In a rollercoaster matchup between Big 5 rivals that saw three lead changes in the final three innings, the Quakers fell to Saint Joseph's by the score of 5-4 on a two run, walk-off single. This loss is the fifth straight and six out of seven for the Red and Blue (15-17, 5-7 Ivy), who were swept in a four-game weekend set at home against Princeton.
For Morales, coming to Penn came with the luxury of ambiguity not usually afforded to athletes of her caliber. Part of that comes from the niche nature of the sport of wakeboarding; another explanation is her humble comportment.
If things go their way, Penn women’s tennis could end up with slice of this season’s Ivy League title, but if you ask anybody on the team, it’s clear that they have better things to focus on.
Yes, wins are important, but for coach Sanela Kunovac’s side, this season has been made to be about one thing – the process.

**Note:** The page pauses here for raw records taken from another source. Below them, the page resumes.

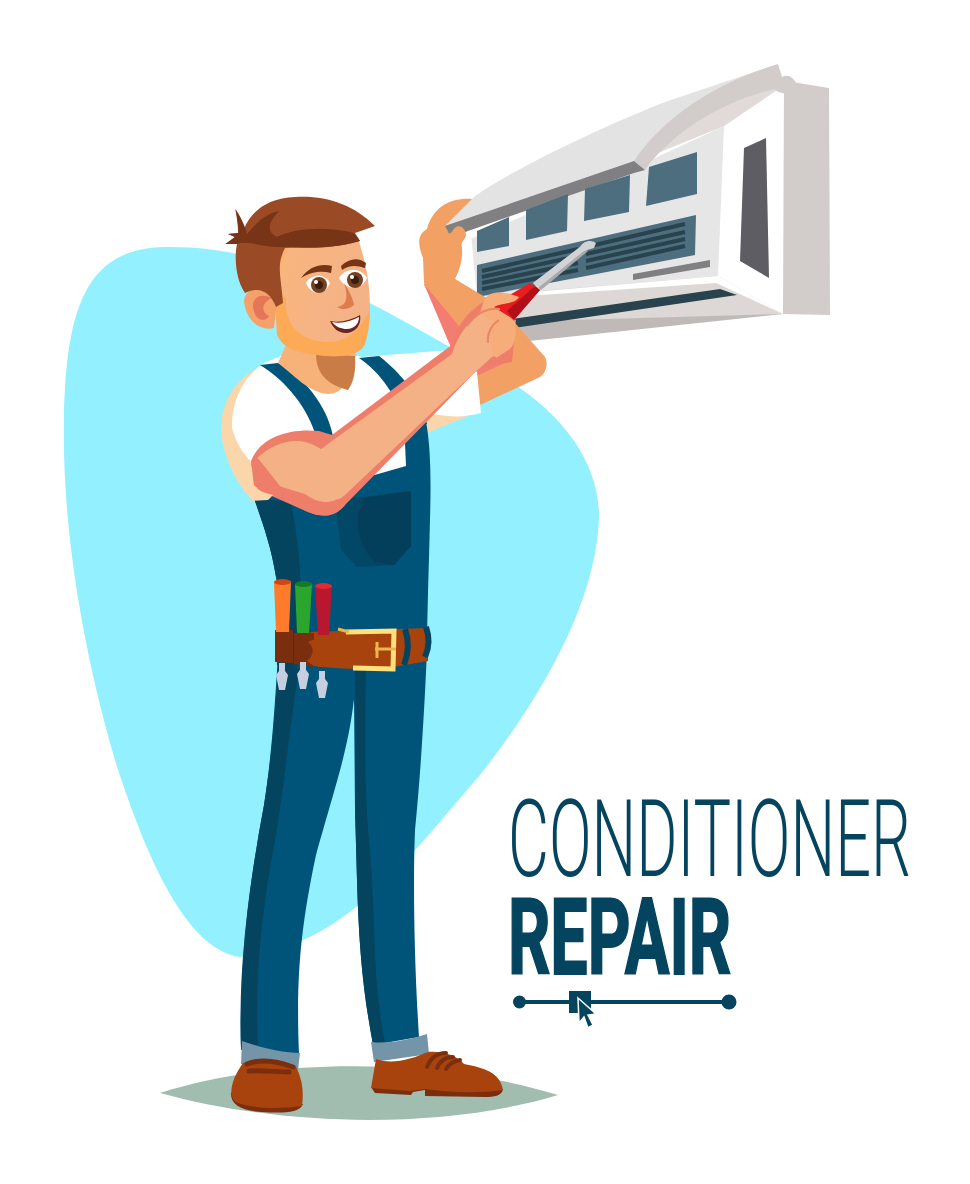
<!DOCTYPE html>
<html lang="en">
<head>
<meta charset="utf-8">
<title>Conditioner Repair</title>
<style>
:root{--ink:#04445f;--denim:#00547a;--denim-dark:#04445f;--sky:#92f0ff;--ground:#a0bdb0;--skin:#f3b185;--skin-warm:#fcaa55;--skin-deep:#c97c45;--blush:#ee7d6a;--hair:#9a4a25;--hair-dark:#773417;--leather:#a9430e;--leather-dark:#7b2e0e;--steel:#c5cfe0;--shell:#e3e3e3;--shell-dark:#d2cdca;--vent:#4d6e7e;--cuff:#7495a8;--cream:#fad6aa}
*{box-sizing:border-box;margin:0}
body{width:970px;height:1184px;overflow:hidden;background:#fff}
.poster{position:relative;width:970px;height:1184px;overflow:hidden}
.scene{position:absolute;inset:0;display:block}
.title{position:absolute;inset:0;color:var(--ink);font-family:Roboto,"TeX Gyre Heros Cn",sans-serif}
.title span{position:absolute;left:508px;line-height:1;white-space:nowrap;transform-origin:0 0}
.service{top:785px;font-size:108px;font-weight:300;transform:scaleX(.583)}
.action{top:886px;font-size:105px;font-weight:700;transform:scaleX(.632);-webkit-text-stroke:2px var(--ink)}
.denim{fill:var(--denim)}.denim-dark{fill:var(--denim-dark)}.skin{fill:var(--skin)}.warm{fill:var(--skin-warm)}.blush{fill:var(--blush)}
.hair{fill:var(--hair)}.hair-dark{fill:var(--hair-dark)}.leather{fill:var(--leather)}.leather-dark{fill:var(--leather-dark)}.vent{fill:var(--vent)}.steel{fill:var(--steel)}.cuff{fill:var(--cuff)}.cream{fill:var(--cream)}.white{fill:#fff}.shell{fill:var(--shell)}.shell-dark{fill:var(--shell-dark)}
</style>
</head>
<body>
<main class="poster">
<svg class="scene" viewBox="0 0 970 1184" width="970" height="1184" role="img" aria-label="Smiling repairman in blue overalls fixing an air conditioner with a screwdriver">
<defs>
<linearGradient id="face-tone" x1="0" y1="0" x2=".9" y2=".5"><stop offset=".1" stop-color="#fcaa55"/><stop offset=".2" stop-color="#f9b57e"/><stop offset="1" stop-color="#f4b287"/></linearGradient>
<clipPath id="face-shape"><path d="M273 250L357 236C362 250 367 268 369 288C371 310 370 328 365 344C360 356 338 358 318 355C298 353 284 349 277 335Z"/></clipPath>
<g id="bit"><path class="steel" d="M-3 0H3V8L6 12L3 27H-3L-6 12L-3 8Z"/></g>
</defs>

<g id="backdrop">
<path fill="var(--sky)" d="M64 420C66 310 85 248 165 247C290 245 390 315 480 364C560 405 599 460 599 517C597 590 555 680 480 775C410 855 345 948 240 957C190 950 150 870 115 760C80 640 62 520 64 420Z"/>
<path fill="var(--ground)" d="M160 1093C270 1058 430 1056 558 1095C450 1128 290 1129 160 1093Z"/>
</g>

<path id="holding-hand" fill="#f2a064" d="M473 199C452 197 433 206 427 229C418 234 417 243 423 258L424 282L458 330L500 306C478 298 462 290 455 279C464 262 463 247 460 238L478 215Z"/>

<g id="air-conditioner">
<path class="shell-dark" d="M780 80L829 88L830 315L783 314Z"/>
<path fill="#bfbab7" d="M468 296L718 275L783 314L520 342Z"/>
<path fill="#ddd8d6" d="M468 297L718 275L783 314L500 322Z"/>
<path class="white" d="M724 126L784 82L783 314L718 276Z"/>
<path fill="#e6e6e6" d="M468 240L640 165L724 126L718 276L468 297Z"/>
<path class="white" d="M468 234H471L477 297L718 276L783 314L716 283L468 300Z"/>
<path class="shell" d="M445 226L475 196C515 168 600 128 660 104C700 90 745 75 778 65L782 86L724 126L634 163Z"/>
<path fill="#fbfbfb" d="M680 128C715 108 745 97 765 94L724 126Z"/>
<path fill="#e1dad8" d="M658 152C680 124 724 102 783 86L724 126Z"/>
<path class="shell-dark" d="M634 161C660 122 710 84 778 64L782 77C788 73 796 79 797 86C790 96 778 94 775 89C730 99 675 128 645 170Z"/>
<path fill="#808083" d="M445 226L634 161L645 170L634 173L451 237Z"/>
<g class="vent"><path d="M477 231L509 217V246L477 252Z"/><path d="M526 210L568 194L567 231L526 240Z"/><path d="M585 189L630 175L629 212L584 221Z"/><path d="M649 167L697 152V194L646 206Z"/><path d="M477 265L696 215L695 255L477 297Z"/></g>
<g fill="none" stroke="#28424e" stroke-width="4"><path d="M482 271L578 249M586 247L685 224M482 277L578 256M586 254L685 232M482 283L578 263M586 261L685 239M482 289L578 270M586 268L685 246"/></g>
<path fill="#808083" d="M633 274L710 260V267L633 280Z"/>
<path fill="#28424e" d="M512 319L720 289L737 295L514 328Z"/>
<path fill="#5d5d63" d="M744 148L766 138L769 278L740 261Z"/>
</g>

<g id="far-arm">
<path fill="#f2a064" d="M452 232C456 222 466 226 466 236L460 246L455 279L500 306L545 357C548 363 547 372 540 377L480 405L463 375L456 328L424 285L430 245Z"/>
<path fill="#f37d73" d="M424 284L464 332L507 362L472 378L452 350Z"/>
<path class="cream" d="M425 412L480 411L427 433Z"/>
<path class="white" d="M350 358L450 350L477 372L481 413C460 419 440 416 425 412L410 450L360 430Z"/>
</g>

<g id="legs">
<path class="denim" d="M278 655C274 720 271 760 264 805C248 890 238 970 241 1050L299 1054C296 980 300 930 316 855C337 780 348 750 354 699L355 810C358 900 357 960 373 1045L419 1037C414 960 413 880 415 830C420 780 424 720 427 650Z"/>
<path class="denim-dark" d="M278 660L299 668C288 740 285 780 276 835C260 920 255 980 258 1050L241 1048C239 960 250 880 264 805C271 760 275 720 278 660Z"/>
<path class="denim-dark" d="M355 668H366C365 740 364 790 370 850C376 920 372 980 385 1042L373 1044C357 960 358 900 355 810Z"/>
<path class="cuff" d="M242 1041C260 1047 280 1053 300 1053L298 1070L241 1064Z"/>
<path class="cuff" d="M371 1042C390 1044 408 1040 427 1034L429 1054L374 1062Z"/>
</g>

<g id="shoes">
<path class="leather-dark" d="M231 1092C240 1108 280 1106 303 1104C300 1114 278 1113 262 1112C240 1111 230 1104 231 1092Z"/>
<path class="leather" d="M243 1063C268 1056 286 1063 296 1067C302 1078 304 1092 302 1106C280 1109 252 1109 236 1102C227 1096 232 1078 243 1063Z"/>
<path fill="none" stroke="var(--leather-dark)" stroke-width="5" stroke-linecap="round" d="M247 1064C262 1058 280 1062 293 1067M249 1071C263 1070 276 1072 289 1072"/>
<path class="leather-dark" d="M371 1087L413 1089L425 1087L503 1089C502 1096 494 1097 485 1097L425 1096V1090L413 1092L411 1095L375 1093Z"/>
<path class="leather" d="M376 1059C392 1065 412 1059 428 1052C444 1051 457 1056 464 1064C484 1068 500 1072 503 1090C475 1094 447 1092 425 1089L410 1091L371 1088Z"/>
<path fill="none" stroke="var(--leather-dark)" stroke-width="4" stroke-linecap="round" d="M427 1067C431 1057 438 1053 446 1053M437 1068C440 1061 446 1057 453 1057M446 1069C449 1064 454 1061 460 1060"/>
</g>

<g id="torso">
<path class="cream" d="M262 366C235 378 221 402 221 430C223 458 238 486 252 500L272 498L280 400Z"/>
<path class="white" d="M264 363C243 377 231 402 232 428C237 446 246 458 255 465L268 500L410 476L416 405L360 356L290 352Z"/>
<path class="denim" d="M254 498L322 490L406 466L404 421L426 421C431 450 431 480 430 520C429 565 427 610 427 655L277 665C279 640 280 610 276 577C271 545 262 522 254 498Z"/>
<path class="denim-dark" d="M254 498L291 502C300 550 305 600 298 666L277 665C280 610 278 577 276 577C271 545 262 522 254 498Z"/>
<path class="denim" d="M260 365L278 363C303 376 327 405 333 436L317 440C309 408 285 380 260 365ZM359 358L379 356C400 372 421 397 427 424L404 424C398 397 380 372 359 358Z"/>
<path fill="#034766" d="M335 500L411 491V546L394 565L357 567L341 550Z"/>
<path fill="#033e5a" d="M364 498L411 491V546L394 565L375 562C357 545 353 516 364 498Z"/>
</g>

<g id="tool-belt">
<path class="leather" d="M310 632L428 628V661L388 668L318 667Z"/>
<path class="leather-dark" d="M275 630H293V663L275 662ZM294 633H314V667L294 664Z"/>
<path fill="#a9430e" d="M308 642C325 634 350 636 372 634L388 632V667C360 671 335 668 315 666C303 662 303 648 308 642Z"/>
<path class="leather-dark" d="M308 642C316 648 314 660 300 664L295 648Z"/>
<path fill="none" stroke="#04445f" stroke-width="6" d="M405 629C409 640 409 652 404 665M426 627C430 638 429 648 425 657"/>
<path fill="none" stroke="#ffe17d" stroke-width="5" d="M346 632L394 631L393 669L353 668"/>
<path fill="none" stroke="#e9b84b" stroke-width="3" d="M338 629L349 632M377 642V658M375 649H396"/>
<use href="#bit" x="282" y="655" transform="translate(0 8)"/><use href="#bit" x="303" y="662"/><use href="#bit" x="322" y="671"/>
<path fill="#ff7a2a" d="M274 582L291 581L289 632H276Z"/><ellipse cx="282.500" cy="582" rx="8.500" ry="3" fill="#cf4713"/>
<path fill="#2aa52e" d="M295 584H312L309 633H297Z"/><ellipse cx="303.500" cy="584" rx="8.500" ry="3" fill="#137a25"/>
<path fill="#b9172f" d="M315 586H332L329 635H318Z"/><ellipse cx="323.500" cy="586" rx="8.500" ry="3" fill="#e22a35"/>
</g>

<g id="head">
<path fill="#f6b279" d="M288 340L278 363C295 376 308 392 328 394C344 394 352 378 356 353Z"/>
<path fill="var(--skin-deep)" d="M316 354L355 356C356 370 354 382 348 390C333 386 316 378 316 354Z"/>
<path fill="url(#face-tone)" d="M273 250L357 236C362 250 367 268 369 288C371 310 370 328 365 344C360 356 338 358 318 355C298 353 284 349 277 335Z"/>
<g clip-path="url(#face-shape)"><path class="warm" d="M270 290L286 298C284 325 300 340 325 342C348 343 360 330 372 306V365H270Z"/></g>
<path fill="#f6a06a" d="M278 292C262 286 247 286 244 300C245 318 258 332 274 328Z"/>
<path fill="#e27858" d="M272 298C257 291 249 301 255 314C259 322 267 321 269 316C261 312 261 303 272 298Z"/>
<path class="hair" d="M245 293C236 280 234 258 237 244L225 244L235 237L228 234L238 233C238 224 237 217 235 209C241 217 243 222 244 229C251 211 268 198 295 197C325 195 353 204 375 226L355 233L360 241C330 250 304 247 285 248C276 265 281 275 283 303L276 307C270 292 260 286 245 293Z"/>
<path class="hair-dark" d="M237 244L226 244L235 237L228 234L239 233L236 210C242 220 246 228 247 234C255 225 264 214 279 211C267 224 267 232 277 237C295 228 325 226 354 233L360 241C328 250 305 247 285 247C262 248 248 240 237 244Z"/>
<g id="facial-features">
<path fill="#773417" d="M301 278C309 266 322 263 332 266L331 273C319 270 309 273 301 278ZM341 266C349 258 359 257 366 263L365 268C356 265 349 265 342 270Z"/>
<path class="white" d="M306 283C312 273 325 274 330 283C325 296 311 296 306 283ZM339 278C346 267 361 267 367 278C362 291 346 291 339 278Z"/>
<circle cx="319" cy="285" r="8" fill="#75401f"/><circle cx="355" cy="280" r="8" fill="#75401f"/>
<circle cx="319" cy="285" r="4" fill="#3a1d12"/><circle cx="355" cy="280" r="4" fill="#3a1d12"/>
<circle cx="316" cy="282" r="2" class="white"/><circle cx="352" cy="277" r="2" class="white"/>
<path fill="#dc7d4d" d="M344 283C349 290 353 299 354 305C349 310 341 310 337 307C346 306 349 299 344 283Z"/>
<path fill="#6c241c" d="M330 321C341 323 351 320 360 315C362 326 354 333 346 333C338 333 333 328 330 321Z"/>
<path class="white" d="M332 322C342 324 351 321 359 317C359 325 353 329 347 329C341 329 336 327 332 322Z"/>
</g>
</g>

<g id="screwdriver">
<path fill="#a9aaad" d="M533 283L580 247L588 251L541 290Z"/>
<path fill="#d2d3d5" d="M533 283L580 247C583 241 591 239 596 243L594 248L584 251L538 288Z"/>
</g>
<g id="near-arm">
<path class="blush" d="M251 461C260 438 287 428 319 431L332 435L453 344C457 322 472 308 490 298L516 320L512 362L480 367L445 403L345 505C335 517 324 518 308 512L254 486Z"/>
<path fill="#f3b185" d="M257 458C277 440 300 435 321 449L452 354C458 334 475 310 496 304L515 322C518 341 511 352 492 357L460 386L345 495C332 506 317 503 305 494L272 484Z"/>
<path class="blush" d="M251 464L257 457L284 491C300 496 316 509 338 499L345 505C335 517 322 518 308 512L258 490Z"/>
<path fill="var(--cream)" d="M252 482C257 491 264 493 273 495L268 500L251 501Z"/>
<path fill="#e81d1d" d="M491 306L530 283L540 290L514 320Z"/>
<path fill="#b40f18" d="M507 311L535 286L540 290L514 320Z"/>
<path fill="#f7ad79" d="M484 300C490 290 503 291 519 297C514 305 503 302 494 307L511 318C517 327 517 341 510 349L496 358C489 347 489 333 494 322L480 313Z"/>
<path fill="none" stroke="#e98665" stroke-width="2" d="M467 326C475 314 487 307 500 309M488 343C487 334 491 325 499 320"/>
</g>

<g id="slider" fill="var(--ink)">
<rect x="519" y="1000" width="210" height="4"/>
<circle cx="519.500" cy="1002" r="6.500"/><circle cx="729" cy="1002" r="7.500"/>
<rect x="569" y="991" width="22" height="22"/>
<path stroke="#fff" stroke-width="1.500" d="M578 998L596 1014L588 1015L593 1025L588 1028L584 1017L579 1023Z"/>
</g>
</svg>
<h1 class="title"><span class="service">CONDITIONER</span> <span class="action">REPAIR</span></h1>
</main>
</body>
</html>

After an incredible spring break trip down to Florida saw the Quakers win four out of five matches, the team (10-8, 3-2 Ivy) hit a setback when it dropped its opening two matches of Ivy play to Princeton and Columbia.
Things have been different since then.
As finals week approaches for students around campus and the stress in the air seems to outnumber the pollen count, tensions are rising in the sports world as well. Spring regular seasons are coming to a close, and only several meets stand in the way of Penn track and field's pursuit of regional and national success.
It's title time. This Friday, Penn’s men's and women's golf will take to the course for the Ivy League Championship.
It's been 60 years since Penn last hosted the East Regionals in the NCAA Men's Basketball Tournament, when the Palestra saw March Madness played out under its roof for four straight years in 1954-57.
We started out the season trying to find our identity. While we had many of the same players, it was not the same team. We battled through some tough losses, but only to come out stronger. We were able to do that by focusing on one possession at a time. We took that mentality through to the end of the season.
With such a star-studded senior class, Penn softball is desperate for a late season rally to send some of its top contributors off in style.
Most athletes, including myself, come in with a perfect image of what it means to be a Division I athlete. I committed in the fall of my junior year to Penn field hockey as a goalkeeper. Unfortunately, the experience that I endured was something so unexpected and disheartening that still, to this day, it's hard to accept.
Honorable Mention All-Ivy. 23 wins. 232 saves. 1,757 minutes played. So far, that is the legacy that the goalkeeper will leave behind from her two seasons with the Quakers. Quite possibly, fans may have never had the chance to witness her sheer dominance, but fate, as always, intervened.
From a development standpoint, a collegiate athlete’s freshman season is critical. It is a time of learning by doing, developing skills, and getting an initial taste of college athletics.
It was just one of those days. That's all that needs to be said to describe Penn rowing's performances this weekend. The women's, men's heavyweight and men's lightweight squads all took encouraging yet frustrating second-place finishes in their respective meets.
This one hurts. Penn softball entered this weekend's four game set with Princeton on the upswing, winners of four of their last five, and in prime striking distance, just one game back from the Tigers in the Ivy South Division. But now, it's all but over.